I was spending several months in Geneva on an assignment and was lodged in a charming little hotel near the lake. I was sipping coffee at the breakfast table when the question startled me.
The tradition at the hotel was polite but formal. At breakfast, the guests sat at their table and seldom joined other guests for conversation. With my eyes intently on the headlines of Le Matin, I wasn’t expecting an intrusion.
The interloper was a woman, dressed to the hilt, made up flawlessly. You would hardly notice those, for she was spectacular by herself. Shoulder-length dark hair framed a beautiful, bronzed face, the colorful Asian ensemble she wore adding an exotic edge to her slender presence.
“I was born in India. My father was from a family that had once lived in what used to be Pakistan.”
She arched her brows at the complexity of my reply, but smiled and said, “Good enough. I live in Islamabad.”
“What brings you to Switzerland?”
“My brother heads the Pakistan unit of a Swiss company and they are having a conference here. I thought I would give myself a week’s vacation.”
“Summer is the perfect time for that,” I said. “I feel lucky that I am here for that week.”
“That’s wonderful,” she said, “you can take me around everywhere.”
She didn’t ask me once before making that plan, so assured she was of my compliance. She well knew the effect she had on men. In that staid dining room every eye was riveted on her.
I was tempted to add those, such was the magnetic influence of her large sparkling eyes. But I summoned the last dregs of my will and said, “I like it this way.”
She chose the chocolate drink and asked for some fruits. I could barely take my eyes off the crimson nails of her slight fingers.
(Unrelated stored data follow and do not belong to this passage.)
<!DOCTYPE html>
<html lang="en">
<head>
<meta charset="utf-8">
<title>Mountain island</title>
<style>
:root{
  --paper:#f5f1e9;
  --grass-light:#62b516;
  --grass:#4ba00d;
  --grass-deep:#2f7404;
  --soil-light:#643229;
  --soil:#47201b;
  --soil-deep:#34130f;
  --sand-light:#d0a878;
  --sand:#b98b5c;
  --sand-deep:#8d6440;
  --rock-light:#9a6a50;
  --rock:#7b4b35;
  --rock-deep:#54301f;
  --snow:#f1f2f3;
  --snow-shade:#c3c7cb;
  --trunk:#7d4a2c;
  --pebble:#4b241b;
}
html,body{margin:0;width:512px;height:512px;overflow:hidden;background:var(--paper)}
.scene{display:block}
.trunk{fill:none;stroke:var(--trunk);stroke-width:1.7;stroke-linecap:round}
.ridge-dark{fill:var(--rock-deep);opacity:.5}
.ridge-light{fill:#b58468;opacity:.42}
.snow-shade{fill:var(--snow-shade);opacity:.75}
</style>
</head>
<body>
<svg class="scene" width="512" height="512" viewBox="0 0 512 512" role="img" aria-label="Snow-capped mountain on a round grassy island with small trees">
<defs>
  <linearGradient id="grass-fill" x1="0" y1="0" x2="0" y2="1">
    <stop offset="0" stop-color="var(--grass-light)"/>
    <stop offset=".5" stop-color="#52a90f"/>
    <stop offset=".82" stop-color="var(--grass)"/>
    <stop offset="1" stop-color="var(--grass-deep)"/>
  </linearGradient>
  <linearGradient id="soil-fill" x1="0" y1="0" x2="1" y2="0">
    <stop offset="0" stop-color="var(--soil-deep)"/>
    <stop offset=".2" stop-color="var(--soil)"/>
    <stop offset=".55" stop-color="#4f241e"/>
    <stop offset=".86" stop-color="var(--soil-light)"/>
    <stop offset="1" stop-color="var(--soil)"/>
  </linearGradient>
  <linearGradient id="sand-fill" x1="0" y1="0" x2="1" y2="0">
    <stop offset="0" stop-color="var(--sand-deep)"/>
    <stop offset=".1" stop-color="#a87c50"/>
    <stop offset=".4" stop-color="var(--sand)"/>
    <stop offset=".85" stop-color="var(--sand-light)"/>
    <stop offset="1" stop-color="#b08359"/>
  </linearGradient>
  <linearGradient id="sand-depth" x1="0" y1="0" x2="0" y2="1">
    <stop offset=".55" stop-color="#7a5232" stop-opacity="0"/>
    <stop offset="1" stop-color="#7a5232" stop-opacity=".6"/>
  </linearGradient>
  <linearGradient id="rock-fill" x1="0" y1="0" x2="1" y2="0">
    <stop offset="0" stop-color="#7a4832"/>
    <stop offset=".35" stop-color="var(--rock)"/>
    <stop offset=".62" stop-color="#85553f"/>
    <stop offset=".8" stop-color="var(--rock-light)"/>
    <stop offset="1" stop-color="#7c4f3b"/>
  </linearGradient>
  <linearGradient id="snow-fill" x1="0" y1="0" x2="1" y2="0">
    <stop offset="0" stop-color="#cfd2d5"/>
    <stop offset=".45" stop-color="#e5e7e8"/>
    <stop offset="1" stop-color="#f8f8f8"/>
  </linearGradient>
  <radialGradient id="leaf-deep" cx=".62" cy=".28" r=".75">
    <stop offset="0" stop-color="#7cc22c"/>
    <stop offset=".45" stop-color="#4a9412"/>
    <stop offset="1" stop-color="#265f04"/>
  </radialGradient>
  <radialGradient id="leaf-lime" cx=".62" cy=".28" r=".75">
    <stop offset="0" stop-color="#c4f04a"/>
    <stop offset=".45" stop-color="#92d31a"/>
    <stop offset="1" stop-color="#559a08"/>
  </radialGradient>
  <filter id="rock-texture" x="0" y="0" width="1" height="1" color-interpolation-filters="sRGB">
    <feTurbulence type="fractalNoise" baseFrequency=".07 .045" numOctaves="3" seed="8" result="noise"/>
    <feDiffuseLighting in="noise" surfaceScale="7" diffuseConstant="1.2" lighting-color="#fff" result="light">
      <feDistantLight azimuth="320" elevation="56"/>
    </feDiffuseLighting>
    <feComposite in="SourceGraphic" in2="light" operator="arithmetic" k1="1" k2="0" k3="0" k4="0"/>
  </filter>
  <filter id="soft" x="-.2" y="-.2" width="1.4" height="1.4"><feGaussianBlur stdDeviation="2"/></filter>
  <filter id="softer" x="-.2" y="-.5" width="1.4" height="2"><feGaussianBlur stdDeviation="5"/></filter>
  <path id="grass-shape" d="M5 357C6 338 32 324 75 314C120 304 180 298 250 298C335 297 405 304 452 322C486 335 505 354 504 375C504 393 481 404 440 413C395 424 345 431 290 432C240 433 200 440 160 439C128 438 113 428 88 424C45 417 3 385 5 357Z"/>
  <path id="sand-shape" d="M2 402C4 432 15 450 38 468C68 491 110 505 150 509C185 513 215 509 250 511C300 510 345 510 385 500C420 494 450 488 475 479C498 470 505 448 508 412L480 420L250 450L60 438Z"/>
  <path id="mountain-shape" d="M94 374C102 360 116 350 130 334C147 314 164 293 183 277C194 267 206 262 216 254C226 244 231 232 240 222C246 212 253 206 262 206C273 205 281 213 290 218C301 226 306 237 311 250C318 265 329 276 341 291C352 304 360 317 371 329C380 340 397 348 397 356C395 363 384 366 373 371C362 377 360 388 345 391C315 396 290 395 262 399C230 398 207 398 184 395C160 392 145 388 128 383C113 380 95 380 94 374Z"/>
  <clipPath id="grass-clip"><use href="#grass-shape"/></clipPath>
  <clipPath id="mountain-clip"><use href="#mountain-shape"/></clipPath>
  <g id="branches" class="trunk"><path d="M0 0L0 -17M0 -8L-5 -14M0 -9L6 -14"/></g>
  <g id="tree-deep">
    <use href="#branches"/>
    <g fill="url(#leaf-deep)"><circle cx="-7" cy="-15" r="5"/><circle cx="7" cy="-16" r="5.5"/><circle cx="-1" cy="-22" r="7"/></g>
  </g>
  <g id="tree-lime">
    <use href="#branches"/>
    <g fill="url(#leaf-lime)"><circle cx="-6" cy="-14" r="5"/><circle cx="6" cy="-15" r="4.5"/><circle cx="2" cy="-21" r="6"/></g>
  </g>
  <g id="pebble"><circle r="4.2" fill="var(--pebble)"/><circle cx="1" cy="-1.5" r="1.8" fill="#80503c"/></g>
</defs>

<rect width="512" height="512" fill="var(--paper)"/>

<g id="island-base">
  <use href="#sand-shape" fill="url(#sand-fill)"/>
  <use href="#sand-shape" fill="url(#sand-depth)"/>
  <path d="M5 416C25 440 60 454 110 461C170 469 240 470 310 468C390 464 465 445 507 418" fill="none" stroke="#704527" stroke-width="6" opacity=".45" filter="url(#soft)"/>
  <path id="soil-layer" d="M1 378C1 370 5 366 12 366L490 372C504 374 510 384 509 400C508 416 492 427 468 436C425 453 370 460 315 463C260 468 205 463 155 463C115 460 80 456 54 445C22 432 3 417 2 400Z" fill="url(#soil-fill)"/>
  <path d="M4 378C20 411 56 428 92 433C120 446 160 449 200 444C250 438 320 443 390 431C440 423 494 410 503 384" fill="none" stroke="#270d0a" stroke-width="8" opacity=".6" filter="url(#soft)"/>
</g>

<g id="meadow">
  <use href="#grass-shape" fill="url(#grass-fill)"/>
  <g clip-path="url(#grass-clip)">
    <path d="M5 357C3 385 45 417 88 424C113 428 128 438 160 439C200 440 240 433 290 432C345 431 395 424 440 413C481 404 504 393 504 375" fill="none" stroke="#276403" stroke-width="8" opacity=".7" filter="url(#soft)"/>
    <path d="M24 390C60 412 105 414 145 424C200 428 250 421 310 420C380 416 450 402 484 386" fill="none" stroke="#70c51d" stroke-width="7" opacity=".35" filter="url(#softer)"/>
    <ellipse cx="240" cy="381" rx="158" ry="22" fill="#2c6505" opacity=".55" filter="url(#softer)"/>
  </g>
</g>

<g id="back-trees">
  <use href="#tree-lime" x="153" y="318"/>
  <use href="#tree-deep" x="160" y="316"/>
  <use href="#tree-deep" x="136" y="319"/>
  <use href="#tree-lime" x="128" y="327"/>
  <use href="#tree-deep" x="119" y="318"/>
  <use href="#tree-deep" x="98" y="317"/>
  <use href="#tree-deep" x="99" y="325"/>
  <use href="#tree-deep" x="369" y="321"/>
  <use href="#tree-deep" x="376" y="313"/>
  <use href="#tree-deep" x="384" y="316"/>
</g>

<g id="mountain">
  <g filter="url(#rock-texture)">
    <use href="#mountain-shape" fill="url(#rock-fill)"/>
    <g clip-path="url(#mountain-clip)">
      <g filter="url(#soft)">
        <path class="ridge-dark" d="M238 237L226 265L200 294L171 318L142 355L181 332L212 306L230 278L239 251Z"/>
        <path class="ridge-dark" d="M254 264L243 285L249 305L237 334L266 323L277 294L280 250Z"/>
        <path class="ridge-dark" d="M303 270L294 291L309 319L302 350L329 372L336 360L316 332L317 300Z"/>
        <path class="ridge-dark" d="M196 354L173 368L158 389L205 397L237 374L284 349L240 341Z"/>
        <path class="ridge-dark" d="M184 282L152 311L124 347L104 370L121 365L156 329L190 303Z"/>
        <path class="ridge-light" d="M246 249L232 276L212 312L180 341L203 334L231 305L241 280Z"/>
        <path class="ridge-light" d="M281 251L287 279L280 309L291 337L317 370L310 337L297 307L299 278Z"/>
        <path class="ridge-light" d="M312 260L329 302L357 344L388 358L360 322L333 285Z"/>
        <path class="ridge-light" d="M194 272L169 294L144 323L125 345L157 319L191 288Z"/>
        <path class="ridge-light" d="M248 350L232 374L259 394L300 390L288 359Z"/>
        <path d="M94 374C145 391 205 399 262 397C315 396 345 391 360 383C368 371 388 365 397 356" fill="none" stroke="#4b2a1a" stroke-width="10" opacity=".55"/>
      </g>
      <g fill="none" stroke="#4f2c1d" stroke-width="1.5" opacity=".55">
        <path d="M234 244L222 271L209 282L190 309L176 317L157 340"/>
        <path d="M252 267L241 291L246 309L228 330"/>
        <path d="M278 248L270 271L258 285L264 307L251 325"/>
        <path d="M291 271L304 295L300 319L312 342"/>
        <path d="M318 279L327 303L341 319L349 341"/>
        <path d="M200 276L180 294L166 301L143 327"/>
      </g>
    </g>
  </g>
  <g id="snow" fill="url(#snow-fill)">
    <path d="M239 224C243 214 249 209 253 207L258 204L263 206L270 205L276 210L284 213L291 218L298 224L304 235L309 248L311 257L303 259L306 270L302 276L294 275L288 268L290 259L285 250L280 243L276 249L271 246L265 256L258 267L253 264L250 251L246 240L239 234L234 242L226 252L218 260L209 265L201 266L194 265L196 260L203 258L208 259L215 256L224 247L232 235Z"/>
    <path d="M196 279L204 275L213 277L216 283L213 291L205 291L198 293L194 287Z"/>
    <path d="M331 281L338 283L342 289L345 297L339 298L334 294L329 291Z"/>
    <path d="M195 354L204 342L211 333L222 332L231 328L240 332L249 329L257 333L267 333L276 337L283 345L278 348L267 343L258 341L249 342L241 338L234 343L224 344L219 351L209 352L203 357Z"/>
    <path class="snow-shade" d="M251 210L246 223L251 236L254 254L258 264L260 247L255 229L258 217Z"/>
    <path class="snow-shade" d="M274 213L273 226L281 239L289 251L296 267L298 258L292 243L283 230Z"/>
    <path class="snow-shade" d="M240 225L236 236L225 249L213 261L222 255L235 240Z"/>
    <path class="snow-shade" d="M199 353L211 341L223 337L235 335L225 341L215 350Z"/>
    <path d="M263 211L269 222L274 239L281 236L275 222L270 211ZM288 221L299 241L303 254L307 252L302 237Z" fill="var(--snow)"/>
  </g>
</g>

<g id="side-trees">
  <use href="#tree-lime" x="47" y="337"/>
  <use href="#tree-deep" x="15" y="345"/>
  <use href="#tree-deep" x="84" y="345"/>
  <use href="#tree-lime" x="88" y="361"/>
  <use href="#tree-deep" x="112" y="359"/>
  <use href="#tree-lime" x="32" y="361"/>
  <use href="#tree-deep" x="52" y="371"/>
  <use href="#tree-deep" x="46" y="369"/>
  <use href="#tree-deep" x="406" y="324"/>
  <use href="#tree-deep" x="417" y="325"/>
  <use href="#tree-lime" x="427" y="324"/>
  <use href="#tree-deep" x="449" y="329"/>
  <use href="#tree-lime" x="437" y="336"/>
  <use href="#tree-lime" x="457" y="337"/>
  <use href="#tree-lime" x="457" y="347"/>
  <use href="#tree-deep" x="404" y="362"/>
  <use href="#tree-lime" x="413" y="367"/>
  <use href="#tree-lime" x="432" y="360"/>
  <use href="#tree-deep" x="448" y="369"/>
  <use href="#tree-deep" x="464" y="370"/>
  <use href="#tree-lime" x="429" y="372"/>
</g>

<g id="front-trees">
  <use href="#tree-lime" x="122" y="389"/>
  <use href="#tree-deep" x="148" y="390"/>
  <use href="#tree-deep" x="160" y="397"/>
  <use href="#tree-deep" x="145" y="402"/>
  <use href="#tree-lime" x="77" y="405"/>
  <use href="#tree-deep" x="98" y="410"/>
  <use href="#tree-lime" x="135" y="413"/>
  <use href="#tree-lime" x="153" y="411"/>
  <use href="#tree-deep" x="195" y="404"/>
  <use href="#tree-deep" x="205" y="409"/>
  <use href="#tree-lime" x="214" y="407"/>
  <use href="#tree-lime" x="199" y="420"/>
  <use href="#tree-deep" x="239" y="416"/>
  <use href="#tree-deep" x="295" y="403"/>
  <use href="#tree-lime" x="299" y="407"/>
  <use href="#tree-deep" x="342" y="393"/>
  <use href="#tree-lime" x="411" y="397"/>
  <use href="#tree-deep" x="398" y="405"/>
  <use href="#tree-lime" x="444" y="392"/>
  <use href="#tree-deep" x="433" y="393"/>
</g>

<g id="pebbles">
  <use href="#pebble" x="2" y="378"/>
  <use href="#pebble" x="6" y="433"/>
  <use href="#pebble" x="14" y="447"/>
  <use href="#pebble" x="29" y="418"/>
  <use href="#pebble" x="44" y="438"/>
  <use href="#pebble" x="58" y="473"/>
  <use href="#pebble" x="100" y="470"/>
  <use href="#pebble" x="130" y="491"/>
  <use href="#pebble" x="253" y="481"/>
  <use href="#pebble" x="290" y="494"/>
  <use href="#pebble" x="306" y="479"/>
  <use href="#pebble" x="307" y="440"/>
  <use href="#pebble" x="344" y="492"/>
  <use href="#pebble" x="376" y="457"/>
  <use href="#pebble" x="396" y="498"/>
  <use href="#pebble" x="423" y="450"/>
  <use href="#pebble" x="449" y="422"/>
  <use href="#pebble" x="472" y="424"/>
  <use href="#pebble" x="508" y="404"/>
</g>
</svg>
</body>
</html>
Both her arms had a hundred bangles of gold, silver and rainbow colors and they tinkled as she stirred her chocolate with the right hand or brushed back her hair with the left.
It was a Saturday. So the next question from her was legitimate, “So what are we going to do today?”
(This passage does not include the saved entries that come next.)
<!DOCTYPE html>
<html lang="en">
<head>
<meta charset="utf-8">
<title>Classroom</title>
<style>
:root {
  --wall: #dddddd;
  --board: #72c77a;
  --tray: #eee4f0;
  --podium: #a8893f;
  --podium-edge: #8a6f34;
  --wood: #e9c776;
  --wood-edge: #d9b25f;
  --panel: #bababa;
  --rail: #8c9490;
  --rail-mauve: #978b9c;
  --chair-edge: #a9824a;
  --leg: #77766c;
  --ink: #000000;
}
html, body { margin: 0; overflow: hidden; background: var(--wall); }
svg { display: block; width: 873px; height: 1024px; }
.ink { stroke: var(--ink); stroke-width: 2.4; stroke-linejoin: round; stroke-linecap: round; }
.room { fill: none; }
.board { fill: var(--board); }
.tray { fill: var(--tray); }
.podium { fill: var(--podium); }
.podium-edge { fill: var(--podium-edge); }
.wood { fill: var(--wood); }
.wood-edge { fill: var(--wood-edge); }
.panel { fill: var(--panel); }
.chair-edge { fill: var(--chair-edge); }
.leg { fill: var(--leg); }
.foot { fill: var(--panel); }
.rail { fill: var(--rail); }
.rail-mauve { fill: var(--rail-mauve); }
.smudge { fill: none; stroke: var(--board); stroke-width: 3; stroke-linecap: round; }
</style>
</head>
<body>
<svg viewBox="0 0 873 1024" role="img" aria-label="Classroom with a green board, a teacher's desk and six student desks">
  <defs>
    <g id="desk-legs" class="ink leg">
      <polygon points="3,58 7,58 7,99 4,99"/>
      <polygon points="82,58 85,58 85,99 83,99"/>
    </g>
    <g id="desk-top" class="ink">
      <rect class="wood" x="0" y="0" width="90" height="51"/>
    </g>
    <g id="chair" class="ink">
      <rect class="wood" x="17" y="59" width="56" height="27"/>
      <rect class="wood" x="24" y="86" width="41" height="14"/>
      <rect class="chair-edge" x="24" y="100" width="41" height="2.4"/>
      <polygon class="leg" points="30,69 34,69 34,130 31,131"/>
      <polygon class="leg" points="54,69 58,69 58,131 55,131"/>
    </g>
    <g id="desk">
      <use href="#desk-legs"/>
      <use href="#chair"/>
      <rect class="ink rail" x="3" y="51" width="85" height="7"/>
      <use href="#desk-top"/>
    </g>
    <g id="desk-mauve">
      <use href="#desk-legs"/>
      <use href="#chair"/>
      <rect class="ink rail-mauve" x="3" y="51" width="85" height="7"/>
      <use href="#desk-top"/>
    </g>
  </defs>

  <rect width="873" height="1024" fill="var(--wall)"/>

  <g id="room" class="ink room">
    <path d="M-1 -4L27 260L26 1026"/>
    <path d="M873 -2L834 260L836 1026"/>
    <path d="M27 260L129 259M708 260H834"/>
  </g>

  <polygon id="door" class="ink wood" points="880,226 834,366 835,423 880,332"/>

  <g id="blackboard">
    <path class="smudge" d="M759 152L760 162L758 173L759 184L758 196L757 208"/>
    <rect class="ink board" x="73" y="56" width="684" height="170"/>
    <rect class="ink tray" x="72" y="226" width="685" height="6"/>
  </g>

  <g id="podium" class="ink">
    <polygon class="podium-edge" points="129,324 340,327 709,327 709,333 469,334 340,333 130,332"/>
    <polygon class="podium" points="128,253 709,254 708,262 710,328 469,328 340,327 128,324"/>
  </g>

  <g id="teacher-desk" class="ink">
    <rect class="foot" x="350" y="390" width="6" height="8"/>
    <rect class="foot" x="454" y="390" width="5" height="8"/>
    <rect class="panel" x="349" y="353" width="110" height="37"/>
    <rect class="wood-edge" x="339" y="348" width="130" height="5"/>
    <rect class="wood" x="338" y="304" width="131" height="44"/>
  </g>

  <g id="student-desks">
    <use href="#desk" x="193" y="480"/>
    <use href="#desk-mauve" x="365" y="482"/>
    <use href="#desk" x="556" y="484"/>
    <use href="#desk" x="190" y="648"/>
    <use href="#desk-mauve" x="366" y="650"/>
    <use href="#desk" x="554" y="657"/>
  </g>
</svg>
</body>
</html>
“During the week I seldom have time. I was planning to visit MAMCO, the museum of contemporary art.”
Her face fell. Clearly modern art wasn’t her cup of tea. I felt bad.
I asked, “And what is your plan?”
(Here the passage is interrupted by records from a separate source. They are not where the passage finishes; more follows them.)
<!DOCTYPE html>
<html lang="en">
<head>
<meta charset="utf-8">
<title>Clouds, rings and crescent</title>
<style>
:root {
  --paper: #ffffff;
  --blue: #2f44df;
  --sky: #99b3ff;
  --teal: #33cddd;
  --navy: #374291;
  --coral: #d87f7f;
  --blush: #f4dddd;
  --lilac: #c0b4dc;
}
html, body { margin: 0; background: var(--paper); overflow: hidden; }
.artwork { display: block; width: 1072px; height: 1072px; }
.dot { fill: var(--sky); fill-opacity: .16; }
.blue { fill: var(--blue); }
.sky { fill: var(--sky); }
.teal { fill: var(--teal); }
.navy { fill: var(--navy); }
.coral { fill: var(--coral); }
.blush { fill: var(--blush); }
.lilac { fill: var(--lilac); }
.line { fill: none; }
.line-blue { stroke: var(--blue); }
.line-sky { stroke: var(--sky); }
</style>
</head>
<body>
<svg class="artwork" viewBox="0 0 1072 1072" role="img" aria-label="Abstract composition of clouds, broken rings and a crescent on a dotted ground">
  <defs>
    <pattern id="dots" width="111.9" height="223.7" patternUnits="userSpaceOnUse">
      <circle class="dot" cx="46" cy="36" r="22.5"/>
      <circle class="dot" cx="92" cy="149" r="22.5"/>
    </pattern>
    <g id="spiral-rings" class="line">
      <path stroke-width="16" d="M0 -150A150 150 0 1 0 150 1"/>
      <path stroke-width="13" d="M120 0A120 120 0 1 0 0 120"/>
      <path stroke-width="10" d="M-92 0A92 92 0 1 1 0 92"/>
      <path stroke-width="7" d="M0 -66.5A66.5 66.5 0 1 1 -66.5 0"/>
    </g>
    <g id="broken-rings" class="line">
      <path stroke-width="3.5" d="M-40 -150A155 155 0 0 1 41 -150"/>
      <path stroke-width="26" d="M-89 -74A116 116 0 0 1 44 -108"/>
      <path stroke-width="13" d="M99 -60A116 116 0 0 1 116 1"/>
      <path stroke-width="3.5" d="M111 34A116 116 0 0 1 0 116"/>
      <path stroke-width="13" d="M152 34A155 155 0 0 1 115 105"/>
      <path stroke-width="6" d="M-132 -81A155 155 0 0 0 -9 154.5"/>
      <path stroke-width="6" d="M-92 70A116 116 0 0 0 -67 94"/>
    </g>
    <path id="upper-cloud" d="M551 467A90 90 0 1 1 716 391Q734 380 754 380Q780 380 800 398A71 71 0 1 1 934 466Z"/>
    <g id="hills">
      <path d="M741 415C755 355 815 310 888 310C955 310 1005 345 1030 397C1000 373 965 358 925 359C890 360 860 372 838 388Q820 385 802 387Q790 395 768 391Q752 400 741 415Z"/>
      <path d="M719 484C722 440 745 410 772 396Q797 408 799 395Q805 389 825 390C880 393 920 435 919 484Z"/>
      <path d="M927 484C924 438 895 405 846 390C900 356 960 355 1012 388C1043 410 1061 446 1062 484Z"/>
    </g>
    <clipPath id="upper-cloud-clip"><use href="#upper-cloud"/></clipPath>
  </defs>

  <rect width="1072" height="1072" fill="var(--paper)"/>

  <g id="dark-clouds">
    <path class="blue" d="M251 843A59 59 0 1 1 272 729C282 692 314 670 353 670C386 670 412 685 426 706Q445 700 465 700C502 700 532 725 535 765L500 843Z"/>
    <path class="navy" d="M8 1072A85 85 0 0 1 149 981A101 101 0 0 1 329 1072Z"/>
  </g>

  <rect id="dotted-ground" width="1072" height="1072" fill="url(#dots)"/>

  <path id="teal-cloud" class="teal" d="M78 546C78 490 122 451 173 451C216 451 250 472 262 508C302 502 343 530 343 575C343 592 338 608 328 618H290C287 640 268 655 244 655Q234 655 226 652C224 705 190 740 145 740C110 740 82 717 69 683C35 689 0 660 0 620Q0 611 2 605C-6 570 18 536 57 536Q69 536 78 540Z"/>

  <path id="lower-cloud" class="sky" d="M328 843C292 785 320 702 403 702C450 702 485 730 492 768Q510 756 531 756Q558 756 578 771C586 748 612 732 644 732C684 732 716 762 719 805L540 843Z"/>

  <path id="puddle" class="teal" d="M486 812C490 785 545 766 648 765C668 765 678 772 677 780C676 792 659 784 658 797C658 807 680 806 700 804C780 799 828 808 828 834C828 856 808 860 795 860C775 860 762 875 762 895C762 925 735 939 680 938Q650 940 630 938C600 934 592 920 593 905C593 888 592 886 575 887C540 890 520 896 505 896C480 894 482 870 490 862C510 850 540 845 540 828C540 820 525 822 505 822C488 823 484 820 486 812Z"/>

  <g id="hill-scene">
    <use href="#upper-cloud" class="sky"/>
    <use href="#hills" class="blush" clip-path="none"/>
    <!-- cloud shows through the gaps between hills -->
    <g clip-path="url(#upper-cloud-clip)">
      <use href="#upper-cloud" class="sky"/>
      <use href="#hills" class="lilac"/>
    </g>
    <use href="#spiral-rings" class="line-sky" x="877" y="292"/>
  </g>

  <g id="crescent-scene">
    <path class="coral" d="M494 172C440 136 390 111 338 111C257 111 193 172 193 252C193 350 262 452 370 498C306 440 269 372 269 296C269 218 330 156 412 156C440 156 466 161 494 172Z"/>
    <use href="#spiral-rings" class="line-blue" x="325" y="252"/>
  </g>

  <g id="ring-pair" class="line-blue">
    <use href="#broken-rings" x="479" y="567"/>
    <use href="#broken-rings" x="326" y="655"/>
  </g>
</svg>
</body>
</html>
“My brother told me of a museum too. Lots of watches, famous Swiss watches,” she said hesitantly.
An idea struck me.
“I have heard of it too. I tell you what: the Patek Philippe Museum is right next to MAMCO. Why don’t we take in a bit of pictures and statues, and then we can see all the watches you like.”
She smiled and said coquettishly, “I would love to see the pictures with you.”
I suspected, however, that she would not love to see those abstract pictures that fascinate me. It was to the credit of the museum that its spacious and sparse display was astutely designed to show off such artistry at its best. Sonia – who by now she had found time to tell me her name – seemed taken in by the show. She took care to check out the Flatland on the first floor, the artifacts on the stairs and every work of Philippe Thomas. I was impressed and delighted.
I was glad to escort her to the Patek Philippe Museum after that. This time it was my turn to be taken in. Even without being a watch geek, one can be amazed at the ingenuity of Swiss horlogerie, and the delicate blend of art and artifacts in watches displayed from five centuries. I hadn’t expected to see a tennis player or tightrope walker on a watch or a watch masquerading as a pistol or a mandolin.
We ended up, at her suggestion, at the Il Lago restaurant overlooking the Place de Bergues, where she had dined before and wanted to share the experience with me. It was a charming place. I had some oysters while Sonia had cheese tortelli, then we both had lobster risotto. She was laughing and talking as I ate, and I hardly noticed how many times our glasses were refilled. I was happy.
It must have been quite late when we finally returned to our hotel. As we crossed the lobby, a heavy-set man walked up to Sonia and said, without preliminaries, “Where were you? I called you twice, once from the office and then after I returned.” He sounded peeved.
He didn’t look any happier when Sonia introduced us and it became quickly clear that we had been spending the day together. It became quickly clear to me that, though they were two unattached siblings, he did not welcome the idea of his sister’s attachment move anywhere beyond him. The way she moved quickly to assuage his concern made me wonder if she would brook his attachment to anyone beyond her. They had a world of their own. Everybody else had to stay outside the threshold.
I took their leave. The next day, Sunday, I had my breakfast by myself.